  • This was an excellent presentation on how to use Time Machine. I’ve been going back-and-forth on whether or not to replace my 7 yo iMac with a new computer, or just replace the internal hard drive before it crashes. I’ve been using an external drive with time machine and now I feel more comfortable with being able to set up a new hard drive whether it is in a new computer or a new HD installed in my old computer. Thanks

    • Go for it! I’m a MAC noob…although I’ve been dissecting computers since last century.

      With guidance from the OWC videos and the SSD replacement kit, I successfully installed a SSD and maxed out the RAM on an iMac. Watch the video a couple times and have it handy when you do the upgrade.

      As for time machine, I used a freshly erased / initialized external drive. It is well worth the time it takes to make a full backup. I started mine before I went to work and it was ready when I got home.

      Give OWC the serial number of your iMac and they will make sure you get the right stuff.

      Once you go SSD you will never look back.

      Best of luck


  • I’ve done some restores from Time Machine before, from individual files to the entire system-going back a ways when it got messed up, to a point before the trouble showed up. But I hadn’t thought to use it over a clean install. That’s a good idea. Thanks.

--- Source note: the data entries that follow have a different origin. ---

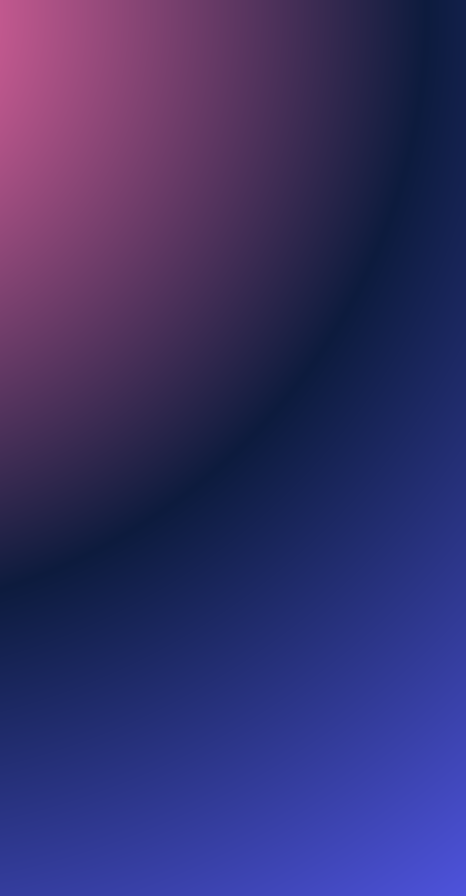
A Shadertoy shader for this background:

```glsl
// Lengths are in canvas heights, origin at the lower left
const vec2 GLOW_CENTER = vec2(-0.2005, 0.988);
const float PINK_RADIUS = 0.2005;
const float NAVY_RADIUS = 0.676;
const float BLUE_RADIUS = 1.224;

const vec3 PINK = vec3(0.757, 0.345, 0.557);
const vec3 NAVY = vec3(0.050, 0.106, 0.240);
const vec3 BLUE = vec3(0.306, 0.325, 0.863);

// Position of x between two radii, limited to 0..1
float ramp(float from, float to, float x) {
    return clamp((x - from) / (to - from), 0.0, 1.0);
}

// Pink core falling to a navy ring, then rising to blue
vec3 radialGradient(float radius) {
    vec3 inner = mix(PINK, NAVY, ramp(PINK_RADIUS, NAVY_RADIUS, radius));
    return mix(inner, BLUE, ramp(NAVY_RADIUS, BLUE_RADIUS, radius));
}

void mainImage(out vec4 fragColor, in vec2 fragCoord) {
    vec2 position = fragCoord / iResolution.y;
    float radius = distance(position, GLOW_CENTER);
    fragColor = vec4(radialGradient(radius), 1.0);
}
```
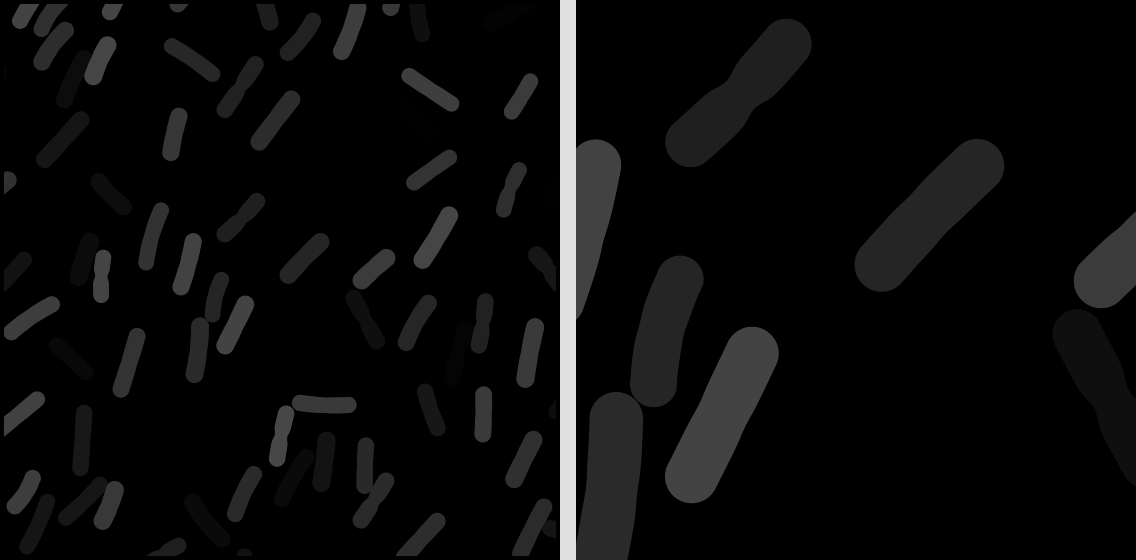
Left: the whole. Right: its middle third, enlarged.
Give the GLSL for this pattern, as a Shadertoy shader.

```glsl
// Scattered rod-shaped cells in flat dark greys on a black field.

#define CELL 0.08          // spacing of the placement grid
#define JITTER 0.8         // share of a grid cell a rod may wander in
#define ROD_RADIUS 0.0151
#define HALF_MIN 0.029     // half length of the rod's core
#define HALF_MAX 0.050
#define CLEARANCE 0.026    // least gap between the cores of two rods
#define LEAN 1.02          // prevailing direction in radians
#define GREY_MAX 0.28
#define FRAME 0.007        // width of the black border

struct Rod {
    vec2 center, axis;
    float halfLength, radius, bend, waist, grey, priority;
    bool present;
};

vec3 hash3(vec2 cell, float salt) {
    vec3 h = fract(vec3(cell.xyx + salt * 7.31) * vec3(0.1031, 0.1030, 0.0973));
    h += dot(h, h.yxz + 33.33);
    return fract((h.xxy + h.yzz) * h.zyx);
}

float valueNoise(vec2 p, float salt) {
    vec2 i = floor(p), f = fract(p);
    f = f * f * (3.0 - 2.0 * f);
    vec2 e = vec2(1.0, 0.0);
    float low = mix(hash3(i, salt).x, hash3(i + e, salt).x, f.x);
    float high = mix(hash3(i + e.yx, salt).x, hash3(i + e.xx, salt).x, f.x);
    return mix(low, high, f.y);
}

// One candidate rod per grid cell; noise gathers rods into loose clumps.
Rod makeRod(vec2 cell) {
    vec3 place = hash3(cell + 50.0, 1.0);
    vec3 shape = hash3(cell + 50.0, 2.0);
    vec3 look = hash3(cell + 50.0, 3.0);
    vec3 extra = hash3(cell + 50.0, 4.0);
    Rod rod;
    rod.center = (cell + 0.5 + JITTER * (place.xy - 0.5)) * CELL;

    // Neighbours lean alike, with a few rods turned across.
    float swirl = valueNoise(rod.center * 4.0 + 20.0, 5.0) - 0.5;
    float angle = LEAN + 1.3 * swirl + 0.6 * (shape.x - 0.5);
    if (extra.x < 0.15) angle += 1.25;
    rod.axis = vec2(cos(angle), sin(angle));

    rod.halfLength = mix(HALF_MIN, HALF_MAX, shape.y);
    rod.radius = ROD_RADIUS * mix(0.92, 1.08, shape.z);
    rod.bend = 0.007 * (look.x - 0.5);
    rod.waist = extra.y < 0.25 ? 0.22 : 0.04;
    rod.grey = GREY_MAX * look.y;
    rod.priority = look.z;
    float crowd = 0.16 + valueNoise(rod.center * 4.0 + 40.0, 6.0);
    rod.present = place.z < crowd;
    return rod;
}

// Signed distance to a slightly bent capsule with a pinched waist.
float rodDistance(vec2 p, Rod rod) {
    vec2 d = p - rod.center;
    vec2 q = vec2(dot(d, rod.axis), dot(d, vec2(-rod.axis.y, rod.axis.x)));
    float along = clamp(q.x / rod.halfLength, -1.0, 1.0);
    q.y += rod.bend * (along * along - 0.5);
    q.x -= along * rod.halfLength;
    float pinch = rod.waist * exp(-20.0 * along * along);
    return length(q) - rod.radius * (1.0 - pinch);
}

float coreGap(Rod a, Rod b) {
    float gap = 1.0;
    for (int i = -2; i <= 2; i++) {
        vec2 d = a.center + a.axis * a.halfLength * float(i) * 0.5 - b.center;
        float along = clamp(dot(d, b.axis), -b.halfLength, b.halfLength);
        gap = min(gap, length(d - b.axis * along));
    }
    return gap;
}

// A rod gives way to any crowding neighbour of higher priority.
bool survives(Rod rod, vec2 cell) {
    for (int y = -2; y <= 2; y++)
    for (int x = -2; x <= 2; x++) {
        if (x == 0 && y == 0) continue;
        Rod other = makeRod(cell + vec2(x, y));
        if (other.present && other.priority > rod.priority
            && min(coreGap(rod, other), coreGap(other, rod)) < CLEARANCE) return false;
    }
    return true;
}

void mainImage(out vec4 fragColor, in vec2 fragCoord) {
    vec2 p = fragCoord / iResolution.y;
    float soft = 0.6 / iResolution.y;
    vec2 home = floor(p / CELL);
    float shade = 0.0;

    for (int y = -1; y <= 1; y++)
    for (int x = -1; x <= 1; x++) {
        vec2 cell = home + vec2(x, y);
        Rod rod = makeRod(cell);
        float d = rodDistance(p, rod);
        if (rod.present && d < soft && survives(rod, cell))
            shade = max(shade, rod.grey * (1.0 - smoothstep(-soft, soft, d)));
    }

    // Black border that trims the outermost rods.
    vec2 size = iResolution.xy / iResolution.y;
    vec2 edge = min(p, size - p) - FRAME;
    shade *= smoothstep(-soft, soft, min(edge.x, edge.y));
    fragColor = vec4(vec3(shade), 1.0);
}
```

    • P.S: Using Migration Assistant to select the files to be restored, as you suggested. Of course, if you need more granularity with your files, you could use Time Machine directly to select the files you want to restore. You might need more than one pass in that case, however. And you’ll want to turn off Time Machine backups until you get it all done. Be sure to turn it on again, and maybe make a note of when you did all this for future reference, in case you need to use Time Machine again.